((

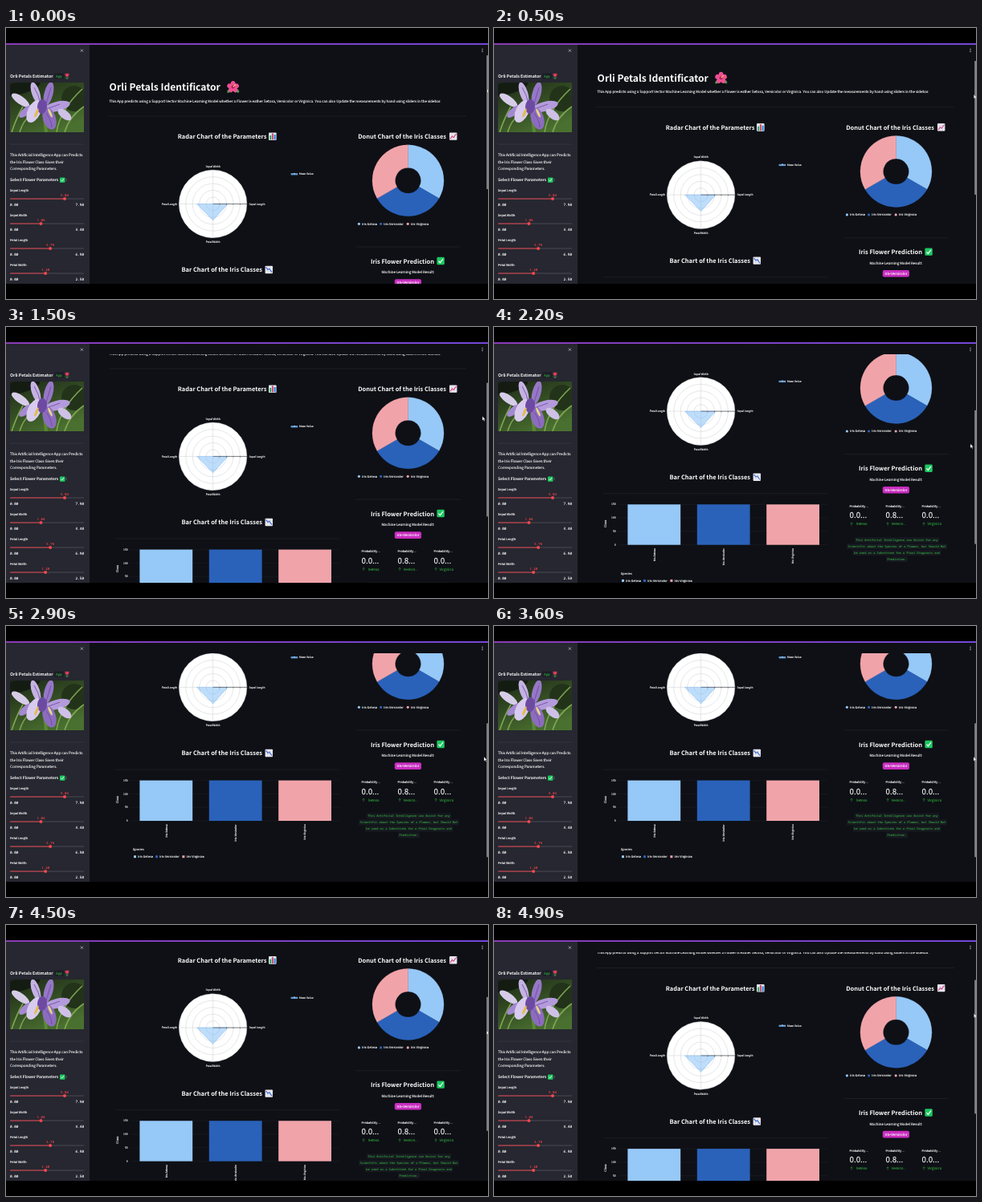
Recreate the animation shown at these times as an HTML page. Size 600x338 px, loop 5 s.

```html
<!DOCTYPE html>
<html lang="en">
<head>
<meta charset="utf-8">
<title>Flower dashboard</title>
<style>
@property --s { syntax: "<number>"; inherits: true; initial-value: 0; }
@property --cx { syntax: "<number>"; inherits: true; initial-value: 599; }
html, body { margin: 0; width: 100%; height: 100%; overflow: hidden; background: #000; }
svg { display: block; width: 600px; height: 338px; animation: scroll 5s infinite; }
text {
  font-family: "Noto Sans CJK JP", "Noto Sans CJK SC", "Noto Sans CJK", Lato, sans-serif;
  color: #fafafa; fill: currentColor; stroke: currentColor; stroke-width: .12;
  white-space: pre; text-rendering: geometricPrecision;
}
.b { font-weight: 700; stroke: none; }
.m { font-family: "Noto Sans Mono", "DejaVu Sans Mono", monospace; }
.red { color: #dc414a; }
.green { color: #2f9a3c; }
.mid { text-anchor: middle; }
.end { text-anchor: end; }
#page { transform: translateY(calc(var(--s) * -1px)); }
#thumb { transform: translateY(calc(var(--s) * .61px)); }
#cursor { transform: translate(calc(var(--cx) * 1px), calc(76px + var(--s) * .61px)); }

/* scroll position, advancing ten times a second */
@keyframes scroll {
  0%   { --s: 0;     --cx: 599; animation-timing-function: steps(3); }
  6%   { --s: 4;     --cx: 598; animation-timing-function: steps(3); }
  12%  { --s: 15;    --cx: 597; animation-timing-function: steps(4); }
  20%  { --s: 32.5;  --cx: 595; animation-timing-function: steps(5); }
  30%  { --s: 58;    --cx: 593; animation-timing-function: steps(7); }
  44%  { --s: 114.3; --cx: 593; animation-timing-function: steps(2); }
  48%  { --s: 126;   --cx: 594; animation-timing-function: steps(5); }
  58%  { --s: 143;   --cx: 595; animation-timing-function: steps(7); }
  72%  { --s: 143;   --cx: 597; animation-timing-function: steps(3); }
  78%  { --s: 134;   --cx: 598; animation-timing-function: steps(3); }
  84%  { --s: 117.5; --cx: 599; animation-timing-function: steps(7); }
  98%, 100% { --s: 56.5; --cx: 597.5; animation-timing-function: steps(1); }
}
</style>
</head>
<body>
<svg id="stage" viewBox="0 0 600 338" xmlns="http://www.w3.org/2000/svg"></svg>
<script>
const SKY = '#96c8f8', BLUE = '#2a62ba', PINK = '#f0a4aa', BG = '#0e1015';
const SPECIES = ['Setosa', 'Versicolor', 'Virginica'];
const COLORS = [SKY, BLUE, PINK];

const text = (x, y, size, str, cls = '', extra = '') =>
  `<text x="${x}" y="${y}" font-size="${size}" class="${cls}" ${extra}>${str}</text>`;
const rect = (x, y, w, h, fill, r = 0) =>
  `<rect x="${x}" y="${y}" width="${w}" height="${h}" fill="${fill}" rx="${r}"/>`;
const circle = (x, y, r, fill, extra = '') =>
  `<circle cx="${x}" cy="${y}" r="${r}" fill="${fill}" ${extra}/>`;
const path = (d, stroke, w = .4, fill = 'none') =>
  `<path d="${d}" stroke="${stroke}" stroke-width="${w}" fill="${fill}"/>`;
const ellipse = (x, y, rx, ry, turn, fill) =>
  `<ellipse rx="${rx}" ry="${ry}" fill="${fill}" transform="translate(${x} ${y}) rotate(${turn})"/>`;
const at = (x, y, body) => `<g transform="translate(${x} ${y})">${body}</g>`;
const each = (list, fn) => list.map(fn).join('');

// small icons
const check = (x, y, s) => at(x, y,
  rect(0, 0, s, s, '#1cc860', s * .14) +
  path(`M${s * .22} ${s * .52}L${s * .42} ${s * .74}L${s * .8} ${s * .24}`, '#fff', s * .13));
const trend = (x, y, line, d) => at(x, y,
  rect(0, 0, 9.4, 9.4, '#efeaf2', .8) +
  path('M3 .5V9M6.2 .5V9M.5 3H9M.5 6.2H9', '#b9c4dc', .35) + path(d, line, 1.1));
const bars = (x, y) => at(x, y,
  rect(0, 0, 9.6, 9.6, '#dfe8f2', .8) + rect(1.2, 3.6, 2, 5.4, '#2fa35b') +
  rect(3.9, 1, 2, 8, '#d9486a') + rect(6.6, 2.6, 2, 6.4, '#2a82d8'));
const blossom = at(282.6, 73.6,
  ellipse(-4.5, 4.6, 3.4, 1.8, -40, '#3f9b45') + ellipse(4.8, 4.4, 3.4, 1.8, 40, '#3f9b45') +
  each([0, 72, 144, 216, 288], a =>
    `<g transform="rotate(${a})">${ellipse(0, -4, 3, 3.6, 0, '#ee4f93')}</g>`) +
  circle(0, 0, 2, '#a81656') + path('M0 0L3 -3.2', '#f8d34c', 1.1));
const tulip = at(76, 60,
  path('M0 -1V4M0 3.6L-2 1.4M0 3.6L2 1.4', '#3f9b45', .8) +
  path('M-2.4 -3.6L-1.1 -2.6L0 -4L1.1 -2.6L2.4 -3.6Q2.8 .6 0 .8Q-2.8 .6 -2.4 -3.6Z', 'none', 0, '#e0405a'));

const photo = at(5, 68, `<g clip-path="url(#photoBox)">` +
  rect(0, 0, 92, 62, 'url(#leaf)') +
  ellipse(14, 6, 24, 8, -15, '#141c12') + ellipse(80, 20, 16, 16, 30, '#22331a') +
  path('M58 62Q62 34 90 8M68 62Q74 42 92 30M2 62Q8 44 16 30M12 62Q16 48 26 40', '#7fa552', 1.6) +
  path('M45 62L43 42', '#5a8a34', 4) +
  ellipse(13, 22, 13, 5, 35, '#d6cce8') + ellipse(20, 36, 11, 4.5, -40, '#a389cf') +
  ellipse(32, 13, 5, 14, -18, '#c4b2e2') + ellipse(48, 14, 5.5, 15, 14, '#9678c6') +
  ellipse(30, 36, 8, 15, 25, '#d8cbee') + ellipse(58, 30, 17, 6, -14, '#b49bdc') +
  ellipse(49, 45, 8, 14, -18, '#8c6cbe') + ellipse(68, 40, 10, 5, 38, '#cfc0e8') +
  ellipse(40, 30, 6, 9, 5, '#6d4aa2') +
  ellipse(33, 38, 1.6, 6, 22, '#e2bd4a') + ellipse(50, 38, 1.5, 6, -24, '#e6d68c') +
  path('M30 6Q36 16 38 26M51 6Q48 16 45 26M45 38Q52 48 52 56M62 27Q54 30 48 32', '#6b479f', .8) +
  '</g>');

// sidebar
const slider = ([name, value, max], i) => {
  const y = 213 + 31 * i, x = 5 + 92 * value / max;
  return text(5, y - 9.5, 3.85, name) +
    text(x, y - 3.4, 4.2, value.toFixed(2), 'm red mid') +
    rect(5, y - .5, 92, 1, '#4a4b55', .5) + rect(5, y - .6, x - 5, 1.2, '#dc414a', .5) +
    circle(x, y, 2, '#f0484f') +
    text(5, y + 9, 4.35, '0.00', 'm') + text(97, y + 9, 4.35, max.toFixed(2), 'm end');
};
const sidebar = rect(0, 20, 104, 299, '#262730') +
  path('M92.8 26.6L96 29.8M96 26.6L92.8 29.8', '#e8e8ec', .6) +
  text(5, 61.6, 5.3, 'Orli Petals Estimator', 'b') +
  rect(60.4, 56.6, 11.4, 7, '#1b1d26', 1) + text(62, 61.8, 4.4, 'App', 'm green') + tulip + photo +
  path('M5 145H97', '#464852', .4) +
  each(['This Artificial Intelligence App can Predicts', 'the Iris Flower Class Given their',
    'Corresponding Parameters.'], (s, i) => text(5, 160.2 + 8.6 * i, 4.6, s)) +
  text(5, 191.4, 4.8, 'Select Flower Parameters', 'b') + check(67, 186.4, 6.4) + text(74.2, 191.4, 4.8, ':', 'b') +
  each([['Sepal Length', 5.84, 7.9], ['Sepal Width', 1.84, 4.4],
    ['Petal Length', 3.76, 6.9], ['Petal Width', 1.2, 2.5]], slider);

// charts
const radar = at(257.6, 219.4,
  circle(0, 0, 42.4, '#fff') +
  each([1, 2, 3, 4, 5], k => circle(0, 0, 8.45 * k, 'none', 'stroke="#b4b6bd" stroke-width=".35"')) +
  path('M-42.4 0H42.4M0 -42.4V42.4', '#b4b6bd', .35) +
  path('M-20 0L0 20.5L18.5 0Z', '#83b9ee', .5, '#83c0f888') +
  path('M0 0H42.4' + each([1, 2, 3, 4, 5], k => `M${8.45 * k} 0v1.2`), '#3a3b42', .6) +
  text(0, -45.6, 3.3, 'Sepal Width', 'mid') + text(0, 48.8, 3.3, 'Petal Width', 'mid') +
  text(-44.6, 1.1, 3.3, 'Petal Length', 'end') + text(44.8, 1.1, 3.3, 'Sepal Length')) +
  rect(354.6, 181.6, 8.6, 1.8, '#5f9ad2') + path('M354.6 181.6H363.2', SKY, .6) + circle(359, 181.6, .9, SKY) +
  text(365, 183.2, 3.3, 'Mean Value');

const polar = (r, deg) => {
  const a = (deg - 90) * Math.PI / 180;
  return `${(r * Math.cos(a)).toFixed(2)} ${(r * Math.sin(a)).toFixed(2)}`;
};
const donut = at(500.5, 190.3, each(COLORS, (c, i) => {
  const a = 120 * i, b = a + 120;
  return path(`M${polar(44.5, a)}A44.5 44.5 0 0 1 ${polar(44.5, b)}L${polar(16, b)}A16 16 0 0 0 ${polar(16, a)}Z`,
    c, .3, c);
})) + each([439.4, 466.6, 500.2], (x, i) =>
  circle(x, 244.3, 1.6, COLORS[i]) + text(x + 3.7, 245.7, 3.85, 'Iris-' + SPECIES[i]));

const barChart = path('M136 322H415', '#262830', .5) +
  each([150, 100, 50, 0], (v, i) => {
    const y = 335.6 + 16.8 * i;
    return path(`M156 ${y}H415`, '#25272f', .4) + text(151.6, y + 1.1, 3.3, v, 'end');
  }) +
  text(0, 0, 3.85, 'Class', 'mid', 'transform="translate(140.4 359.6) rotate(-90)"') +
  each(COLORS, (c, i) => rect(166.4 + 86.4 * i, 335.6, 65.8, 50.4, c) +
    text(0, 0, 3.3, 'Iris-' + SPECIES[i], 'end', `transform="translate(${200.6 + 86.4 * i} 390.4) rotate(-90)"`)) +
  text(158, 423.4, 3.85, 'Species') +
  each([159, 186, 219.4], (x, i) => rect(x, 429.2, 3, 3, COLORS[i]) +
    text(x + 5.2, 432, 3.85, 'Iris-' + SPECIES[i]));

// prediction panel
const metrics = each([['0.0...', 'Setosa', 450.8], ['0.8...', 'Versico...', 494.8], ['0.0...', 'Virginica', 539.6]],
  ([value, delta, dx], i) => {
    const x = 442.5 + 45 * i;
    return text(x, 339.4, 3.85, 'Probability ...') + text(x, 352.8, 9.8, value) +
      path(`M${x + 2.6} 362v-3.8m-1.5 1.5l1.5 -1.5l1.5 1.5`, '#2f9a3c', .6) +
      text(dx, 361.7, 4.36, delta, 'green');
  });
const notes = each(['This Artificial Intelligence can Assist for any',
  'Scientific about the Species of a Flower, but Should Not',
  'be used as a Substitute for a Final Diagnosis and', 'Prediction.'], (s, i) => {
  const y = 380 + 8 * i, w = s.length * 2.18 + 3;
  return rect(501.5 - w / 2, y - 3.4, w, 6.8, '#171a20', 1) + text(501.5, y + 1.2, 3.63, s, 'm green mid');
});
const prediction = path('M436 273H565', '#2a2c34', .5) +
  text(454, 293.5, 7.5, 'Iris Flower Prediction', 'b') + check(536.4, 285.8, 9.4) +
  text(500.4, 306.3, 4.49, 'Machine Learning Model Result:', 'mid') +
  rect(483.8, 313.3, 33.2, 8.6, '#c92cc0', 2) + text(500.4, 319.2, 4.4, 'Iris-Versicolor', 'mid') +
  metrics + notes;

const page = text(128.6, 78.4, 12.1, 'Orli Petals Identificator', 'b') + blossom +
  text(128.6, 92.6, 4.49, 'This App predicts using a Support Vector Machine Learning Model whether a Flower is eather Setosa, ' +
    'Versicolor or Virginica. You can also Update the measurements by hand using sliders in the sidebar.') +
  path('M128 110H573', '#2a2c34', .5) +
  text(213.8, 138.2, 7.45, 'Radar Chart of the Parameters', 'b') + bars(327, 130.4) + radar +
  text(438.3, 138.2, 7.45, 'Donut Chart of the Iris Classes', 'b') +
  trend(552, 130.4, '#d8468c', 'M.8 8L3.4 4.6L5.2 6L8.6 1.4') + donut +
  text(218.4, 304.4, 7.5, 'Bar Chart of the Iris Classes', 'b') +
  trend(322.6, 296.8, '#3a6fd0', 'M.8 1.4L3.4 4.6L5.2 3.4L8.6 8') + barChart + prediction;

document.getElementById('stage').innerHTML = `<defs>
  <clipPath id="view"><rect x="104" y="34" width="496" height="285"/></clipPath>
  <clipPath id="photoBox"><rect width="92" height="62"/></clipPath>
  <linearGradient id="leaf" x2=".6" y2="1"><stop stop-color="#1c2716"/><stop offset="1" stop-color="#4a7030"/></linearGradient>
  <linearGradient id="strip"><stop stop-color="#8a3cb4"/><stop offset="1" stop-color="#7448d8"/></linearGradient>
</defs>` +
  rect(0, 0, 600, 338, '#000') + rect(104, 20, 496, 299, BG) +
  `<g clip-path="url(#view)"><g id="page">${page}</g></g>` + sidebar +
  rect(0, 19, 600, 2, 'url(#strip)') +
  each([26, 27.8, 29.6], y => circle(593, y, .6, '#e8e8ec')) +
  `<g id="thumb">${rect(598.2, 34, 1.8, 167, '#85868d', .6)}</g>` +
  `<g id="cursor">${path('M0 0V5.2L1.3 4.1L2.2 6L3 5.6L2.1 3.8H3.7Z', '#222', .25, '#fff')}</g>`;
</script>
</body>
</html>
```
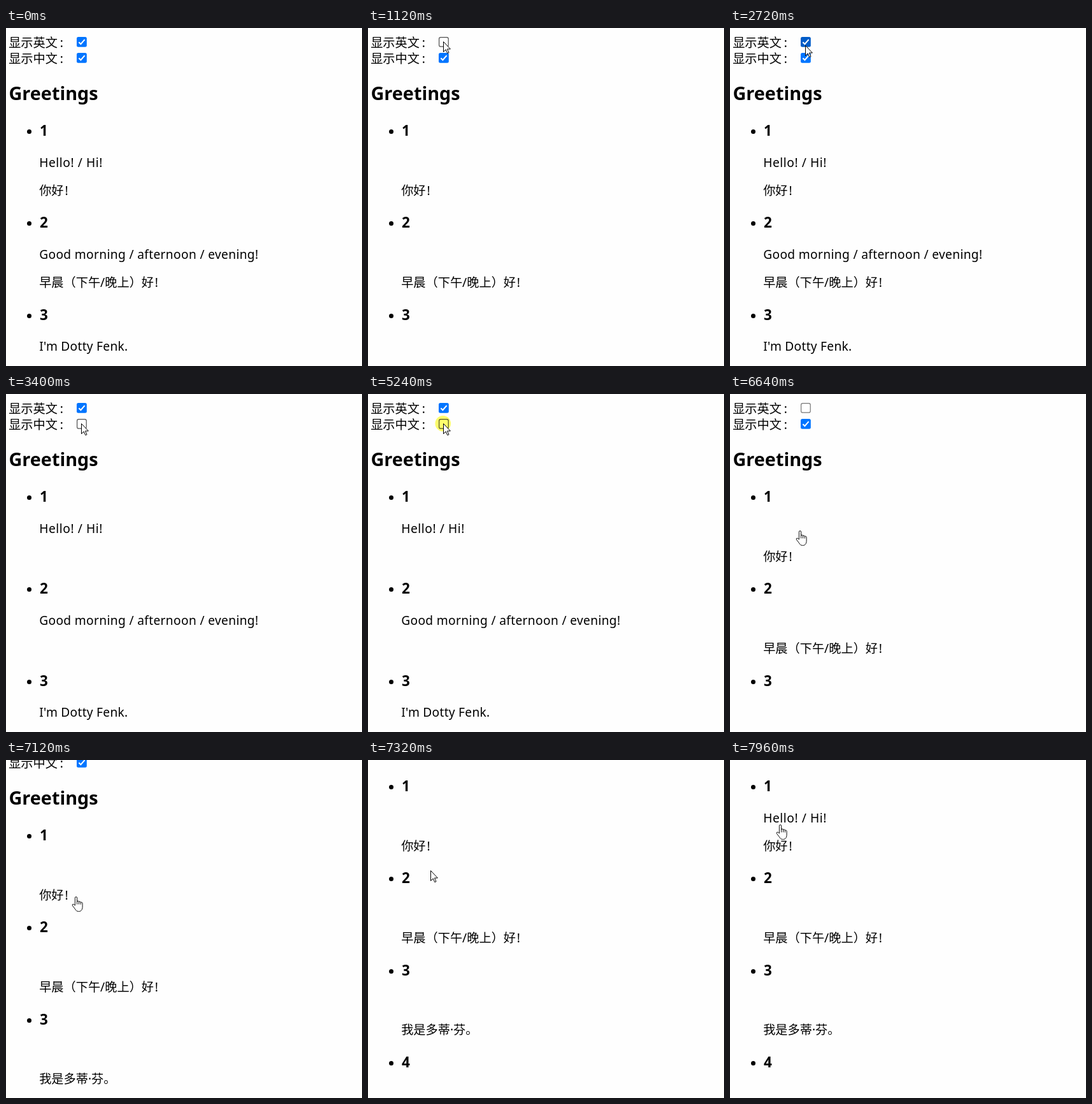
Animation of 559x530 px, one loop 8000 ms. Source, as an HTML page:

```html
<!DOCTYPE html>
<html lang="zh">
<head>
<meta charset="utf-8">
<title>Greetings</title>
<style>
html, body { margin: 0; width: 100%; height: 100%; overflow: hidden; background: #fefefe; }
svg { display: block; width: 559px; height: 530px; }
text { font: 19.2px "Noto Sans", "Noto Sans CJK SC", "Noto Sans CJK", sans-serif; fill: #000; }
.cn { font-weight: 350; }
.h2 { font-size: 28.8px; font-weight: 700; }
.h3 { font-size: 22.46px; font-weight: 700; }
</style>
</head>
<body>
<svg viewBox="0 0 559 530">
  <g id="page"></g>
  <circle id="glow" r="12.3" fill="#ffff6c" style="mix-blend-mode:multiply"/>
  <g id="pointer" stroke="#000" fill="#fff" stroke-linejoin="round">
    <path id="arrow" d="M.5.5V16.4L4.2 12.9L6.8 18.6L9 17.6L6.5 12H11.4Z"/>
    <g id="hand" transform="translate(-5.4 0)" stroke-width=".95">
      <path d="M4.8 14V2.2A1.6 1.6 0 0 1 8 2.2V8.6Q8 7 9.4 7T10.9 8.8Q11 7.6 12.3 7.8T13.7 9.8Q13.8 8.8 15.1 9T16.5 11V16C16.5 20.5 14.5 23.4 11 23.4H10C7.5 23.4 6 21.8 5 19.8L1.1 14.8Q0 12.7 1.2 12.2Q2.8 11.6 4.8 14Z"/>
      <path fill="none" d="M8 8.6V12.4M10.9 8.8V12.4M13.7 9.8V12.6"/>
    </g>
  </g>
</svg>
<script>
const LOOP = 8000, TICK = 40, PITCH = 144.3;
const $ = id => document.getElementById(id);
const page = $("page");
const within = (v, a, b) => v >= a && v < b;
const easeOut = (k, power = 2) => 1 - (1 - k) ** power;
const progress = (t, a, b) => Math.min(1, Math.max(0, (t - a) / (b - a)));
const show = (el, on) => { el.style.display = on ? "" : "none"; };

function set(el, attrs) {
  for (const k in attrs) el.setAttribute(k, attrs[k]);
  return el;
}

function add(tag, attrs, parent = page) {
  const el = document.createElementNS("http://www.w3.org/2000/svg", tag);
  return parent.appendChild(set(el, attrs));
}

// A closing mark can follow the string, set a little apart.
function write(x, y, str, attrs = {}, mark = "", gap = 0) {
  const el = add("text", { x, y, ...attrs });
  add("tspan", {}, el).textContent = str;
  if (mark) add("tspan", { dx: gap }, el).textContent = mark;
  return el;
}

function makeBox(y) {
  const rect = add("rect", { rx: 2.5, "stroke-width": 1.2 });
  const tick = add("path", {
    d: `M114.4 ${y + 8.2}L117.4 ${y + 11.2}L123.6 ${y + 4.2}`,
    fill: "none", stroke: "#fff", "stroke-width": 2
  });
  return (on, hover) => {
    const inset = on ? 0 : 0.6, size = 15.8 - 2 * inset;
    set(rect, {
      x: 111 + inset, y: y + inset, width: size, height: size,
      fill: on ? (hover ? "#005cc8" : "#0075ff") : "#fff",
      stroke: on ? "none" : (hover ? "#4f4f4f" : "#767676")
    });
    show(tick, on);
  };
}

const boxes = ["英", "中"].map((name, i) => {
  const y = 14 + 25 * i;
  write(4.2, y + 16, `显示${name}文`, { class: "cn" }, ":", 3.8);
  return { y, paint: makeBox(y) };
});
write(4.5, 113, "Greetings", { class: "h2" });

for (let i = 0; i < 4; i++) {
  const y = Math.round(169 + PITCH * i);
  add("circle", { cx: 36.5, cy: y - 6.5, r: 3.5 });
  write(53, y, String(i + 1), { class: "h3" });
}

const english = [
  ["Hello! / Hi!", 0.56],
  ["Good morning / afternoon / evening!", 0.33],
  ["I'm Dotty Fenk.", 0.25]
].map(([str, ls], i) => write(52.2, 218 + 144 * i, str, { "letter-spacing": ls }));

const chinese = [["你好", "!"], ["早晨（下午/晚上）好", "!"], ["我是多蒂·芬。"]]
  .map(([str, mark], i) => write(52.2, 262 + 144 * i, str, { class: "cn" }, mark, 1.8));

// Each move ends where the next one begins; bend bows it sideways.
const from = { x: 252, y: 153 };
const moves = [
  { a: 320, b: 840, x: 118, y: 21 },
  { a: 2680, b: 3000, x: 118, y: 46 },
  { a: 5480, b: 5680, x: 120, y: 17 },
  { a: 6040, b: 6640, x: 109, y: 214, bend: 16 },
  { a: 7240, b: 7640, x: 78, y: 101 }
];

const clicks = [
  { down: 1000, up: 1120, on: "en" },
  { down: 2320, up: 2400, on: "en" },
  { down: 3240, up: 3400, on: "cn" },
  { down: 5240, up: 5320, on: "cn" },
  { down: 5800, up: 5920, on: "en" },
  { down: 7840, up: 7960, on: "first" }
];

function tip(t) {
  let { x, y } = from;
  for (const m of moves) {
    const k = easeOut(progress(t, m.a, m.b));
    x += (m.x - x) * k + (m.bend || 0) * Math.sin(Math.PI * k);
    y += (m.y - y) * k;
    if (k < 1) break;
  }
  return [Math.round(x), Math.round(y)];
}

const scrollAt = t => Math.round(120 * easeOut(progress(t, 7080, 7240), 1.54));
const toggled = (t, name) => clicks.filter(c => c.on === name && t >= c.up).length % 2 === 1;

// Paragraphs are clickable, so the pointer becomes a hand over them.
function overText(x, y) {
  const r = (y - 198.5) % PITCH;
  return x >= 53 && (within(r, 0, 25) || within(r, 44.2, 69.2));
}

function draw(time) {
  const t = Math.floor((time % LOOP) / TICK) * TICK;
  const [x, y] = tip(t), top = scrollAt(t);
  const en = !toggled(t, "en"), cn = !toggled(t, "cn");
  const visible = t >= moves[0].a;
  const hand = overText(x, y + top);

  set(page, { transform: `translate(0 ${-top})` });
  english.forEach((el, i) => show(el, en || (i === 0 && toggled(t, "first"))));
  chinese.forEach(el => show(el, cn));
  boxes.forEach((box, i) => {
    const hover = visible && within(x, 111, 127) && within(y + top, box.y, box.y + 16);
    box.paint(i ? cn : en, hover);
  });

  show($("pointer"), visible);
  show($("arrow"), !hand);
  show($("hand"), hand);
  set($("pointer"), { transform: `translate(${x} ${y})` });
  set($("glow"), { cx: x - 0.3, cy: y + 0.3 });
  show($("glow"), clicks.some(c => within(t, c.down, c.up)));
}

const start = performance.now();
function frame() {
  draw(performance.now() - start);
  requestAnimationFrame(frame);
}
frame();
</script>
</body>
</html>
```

))

*THE PROBLEM*. Checking each line above, count the ones that hold the word "hover" and state the total alone.

*WRITTEN ANSWER*. 5